* _Saved entries_:

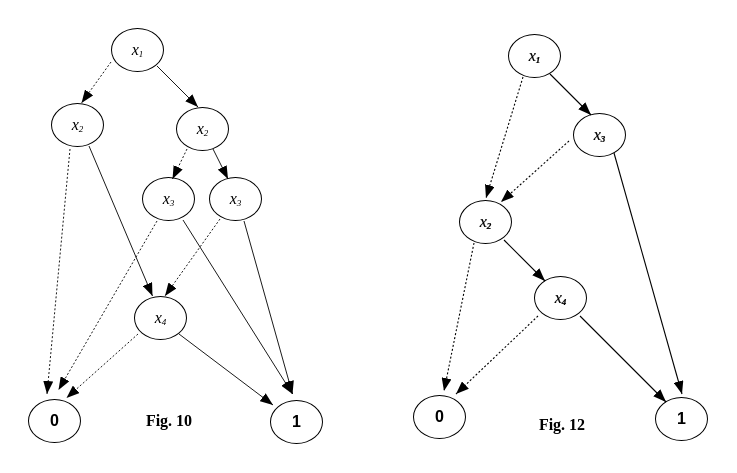
<!DOCTYPE html>
<html lang="en">
<head>
<meta charset="utf-8">
<title>Decision diagrams</title>
<style>
:root { --ink: #000; --paper: #fff; }
* { box-sizing: border-box; }
html, body { margin: 0; background: var(--paper); }
.canvas { position: relative; width: 737px; height: 473px; overflow: hidden; background: var(--paper); color: var(--ink); }
.edges { position: absolute; inset: 0; display: block; }
.edges line { stroke: var(--ink); stroke-width: 0.9; marker-end: url(#arrow); }
.edges .low line { stroke-dasharray: 2 2; }
.edges .bold line { stroke-width: 1.1; }
.node {
  position: absolute; left: var(--x); top: var(--y);
  width: 53px; height: 44px;
  display: flex; align-items: center; justify-content: center;
  border: 1px solid var(--ink); border-radius: 50%;
  font: italic 16px/1 "Liberation Serif", serif;
}
.node sub { font-size: 9px; line-height: 1; vertical-align: baseline; position: relative; top: 2px; }
.reduced .node { -webkit-text-stroke: 0.2px var(--ink); }
.reduced .node sub { font-weight: bold; }
.reduced .node.terminal, .node.terminal { font: bold 16px/1 "Liberation Sans", sans-serif; -webkit-text-stroke: 0; }
figure { margin: 0; }
figcaption {
  position: absolute; left: var(--x); top: var(--y); transform: translate(-50%, -50%);
  font: bold 16px/18px "Liberation Serif", serif; white-space: nowrap;
}
</style>
</head>
<body>
<main class="canvas">
  <svg class="edges" width="737" height="473" viewBox="0 0 737 473" aria-hidden="true">
    <defs>
      <marker id="arrow" markerUnits="userSpaceOnUse" markerWidth="14" markerHeight="10" refX="13" refY="5" orient="auto">
        <polygon points="0,0 13,5 0,10"/>
      </marker>
    </defs>
    <g class="low">
      <line x1="111" y1="62" x2="81.5" y2="103"/>
      <line x1="187" y1="149" x2="172.5" y2="179"/>
      <line x1="70" y1="149" x2="47" y2="394"/>
      <line x1="157" y1="221" x2="58.5" y2="390"/>
      <line x1="220" y1="219" x2="165" y2="296"/>
      <line x1="138" y1="334" x2="66.5" y2="398"/>
    </g>
    <g class="high">
      <line x1="157" y1="66" x2="198" y2="107"/>
      <line x1="213" y1="149" x2="228" y2="179"/>
      <line x1="89" y1="146" x2="152.5" y2="296"/>
      <line x1="183" y1="220" x2="292.5" y2="394"/>
      <line x1="244" y1="221" x2="292.5" y2="394"/>
      <line x1="179" y1="334" x2="273" y2="405"/>
    </g>
    <g class="low bold">
      <line x1="523" y1="77" x2="486" y2="198"/>
      <line x1="569" y1="141" x2="501" y2="202"/>
      <line x1="474" y1="243" x2="444" y2="391"/>
      <line x1="538" y1="316" x2="456" y2="394"/>
    </g>
    <g class="high bold">
      <line x1="550" y1="74" x2="591" y2="115"/>
      <line x1="614" y1="153" x2="682" y2="394"/>
      <line x1="504" y1="240" x2="545" y2="281"/>
      <line x1="580" y1="316" x2="666" y2="402"/>
    </g>
  </svg>

  <figure class="full">
    <div class="node" style="--x:111px;--y:28px"><span>x<sub>1</sub></span></div>
    <div class="node" style="--x:51px;--y:103px"><span>x<sub>2</sub></span></div>
    <div class="node" style="--x:176px;--y:107px"><span>x<sub>2</sub></span></div>
    <div class="node" style="--x:142px;--y:177px"><span>x<sub>3</sub></span></div>
    <div class="node" style="--x:209px;--y:177px"><span>x<sub>3</sub></span></div>
    <div class="node" style="--x:134px;--y:296px"><span>x<sub>4</sub></span></div>
    <div class="node terminal" style="--x:28px;--y:399px">0</div>
    <div class="node terminal" style="--x:270px;--y:400px">1</div>
    <figcaption style="--x:169px;--y:421px">Fig. 10</figcaption>
  </figure>

  <figure class="reduced">
    <div class="node" style="--x:508px;--y:34px"><span>x<sub>1</sub></span></div>
    <div class="node" style="--x:573px;--y:113px"><span>x<sub>3</sub></span></div>
    <div class="node" style="--x:459px;--y:200px"><span>x<sub>2</sub></span></div>
    <div class="node" style="--x:534px;--y:276px"><span>x<sub>4</sub></span></div>
    <div class="node terminal" style="--x:413px;--y:395px">0</div>
    <div class="node terminal" style="--x:655px;--y:397px">1</div>
    <figcaption style="--x:562px;--y:425px">Fig. 12</figcaption>
  </figure>
</main>
</body>
</html>
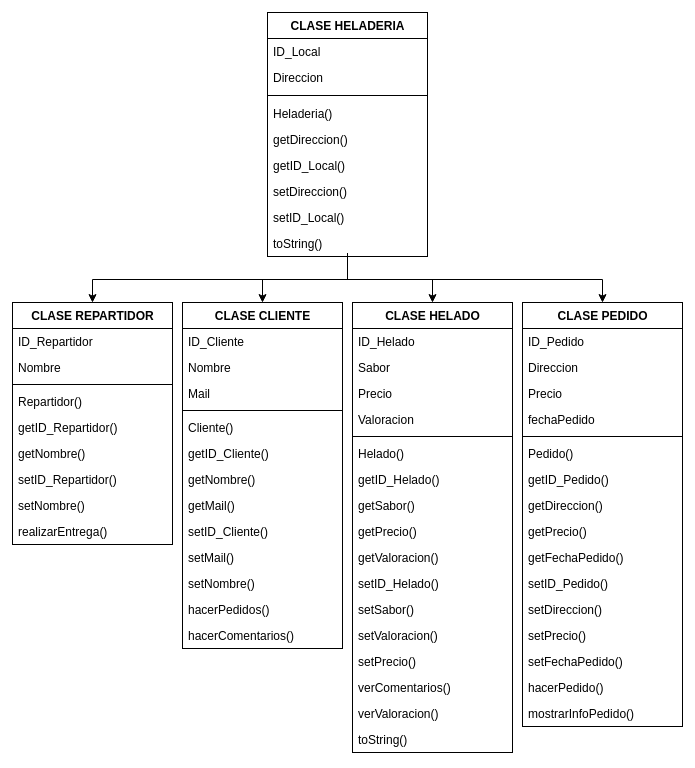
<!DOCTYPE html>
<html lang="es">
<head>
<meta charset="utf-8">
<title>Diagrama de clases: Heladeria</title>
<style>
:root { --ink: #000; --paper: #fff; --row: 26px; }
* { box-sizing: border-box; margin: 0; padding: 0; }
body { width: 695px; height: 768px; overflow: hidden; background: var(--paper); }
.diagram {
  position: relative; width: 695px; height: 768px; overflow: hidden;
  background: var(--paper); color: var(--ink);
  font: 12px/var(--row) "Liberation Sans", Arial, sans-serif;
}
.class-box { width: 161px; border: 1px solid var(--ink); background: var(--paper); white-space: nowrap; }
.class-box h2 {
  height: var(--row); border-bottom: 1px solid var(--ink);
  font-size: 12px; font-weight: bold; line-height: 26px; text-align: center;
}
.class-box ul { list-style: none; padding-left: 5px; }
.class-box li { height: var(--row); }
.attributes { padding-bottom: 3px; }
.methods { border-top: 1px solid var(--ink); padding-top: 4px; margin-bottom: -1px; }
.parent { position: absolute; left: 267px; top: 12px; }
.parent .attributes { padding-bottom: 4px; }
.parent .methods { padding-top: 5px; }
.children { position: absolute; left: 12px; top: 302px; display: flex; align-items: flex-start; gap: 9px; }
.connectors { position: absolute; left: 0; top: 0; }
.connectors path { fill: none; stroke: var(--ink); }
.connectors .arrowhead { fill: var(--ink); }
</style>
</head>
<body>
<main class="diagram">
  <section class="class-box parent">
    <h2>CLASE HELADERIA</h2>
    <ul class="attributes"><li>ID_Local</li><li>Direccion</li></ul>
    <ul class="methods">
      <li>Heladeria()</li>
      <li>getDireccion()</li>
      <li>getID_Local()</li>
      <li>setDireccion()</li>
      <li>setID_Local()</li>
      <li>toString()</li>
    </ul>
  </section>

  <div class="children">
    <section class="class-box">
      <h2>CLASE REPARTIDOR</h2>
      <ul class="attributes"><li>ID_Repartidor</li><li>Nombre</li></ul>
      <ul class="methods">
        <li>Repartidor()</li>
        <li>getID_Repartidor()</li>
        <li>getNombre()</li>
        <li>setID_Repartidor()</li>
        <li>setNombre()</li>
        <li>realizarEntrega()</li>
      </ul>
    </section>

    <section class="class-box">
      <h2>CLASE CLIENTE</h2>
      <ul class="attributes"><li>ID_Cliente</li><li>Nombre</li><li>Mail</li></ul>
      <ul class="methods">
        <li>Cliente()</li>
        <li>getID_Cliente()</li>
        <li>getNombre()</li>
        <li>getMail()</li>
        <li>setID_Cliente()</li>
        <li>setMail()</li>
        <li>setNombre()</li>
        <li>hacerPedidos()</li>
        <li>hacerComentarios()</li>
      </ul>
    </section>

    <section class="class-box">
      <h2>CLASE HELADO</h2>
      <ul class="attributes"><li>ID_Helado</li><li>Sabor</li><li>Precio</li><li>Valoracion</li></ul>
      <ul class="methods">
        <li>Helado()</li>
        <li>getID_Helado()</li>
        <li>getSabor()</li>
        <li>getPrecio()</li>
        <li>getValoracion()</li>
        <li>setID_Helado()</li>
        <li>setSabor()</li>
        <li>setValoracion()</li>
        <li>setPrecio()</li>
        <li>verComentarios()</li>
        <li>verValoracion()</li>
        <li>toString()</li>
      </ul>
    </section>

    <section class="class-box">
      <h2>CLASE PEDIDO</h2>
      <ul class="attributes"><li>ID_Pedido</li><li>Direccion</li><li>Precio</li><li>fechaPedido</li></ul>
      <ul class="methods">
        <li>Pedido()</li>
        <li>getID_Pedido()</li>
        <li>getDireccion()</li>
        <li>getPrecio()</li>
        <li>getFechaPedido()</li>
        <li>setID_Pedido()</li>
        <li>setDireccion()</li>
        <li>setPrecio()</li>
        <li>setFechaPedido()</li>
        <li>hacerPedido()</li>
        <li>mostrarInfoPedido()</li>
      </ul>
    </section>
  </div>

  <svg class="connectors" width="695" height="768" viewBox="0 0 695 768" aria-hidden="true">
    <defs>
      <path id="arrowhead" class="arrowhead" d="M0 301.5L-3.5 294.5L0 296.2L3.5 294.5Z"/>
    </defs>
    <path d="M347.5 253V279.5M92.5 296V279.5H602.5V296M262.5 279.5V296M432.5 279.5V296"/>
    <use href="#arrowhead" x="92.5"/>
    <use href="#arrowhead" x="262.5"/>
    <use href="#arrowhead" x="432.5"/>
    <use href="#arrowhead" x="602.5"/>
  </svg>
</main>
</body>
</html>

* _Work item_: Wherever the string "html" appears in the records above, copy the line it sits in.

* _Written response_:
<!DOCTYPE html>
<html lang="en">
html, body { margin: 0; background: var(--paper); }
</html>
<!DOCTYPE html>
<html lang="es">
</html>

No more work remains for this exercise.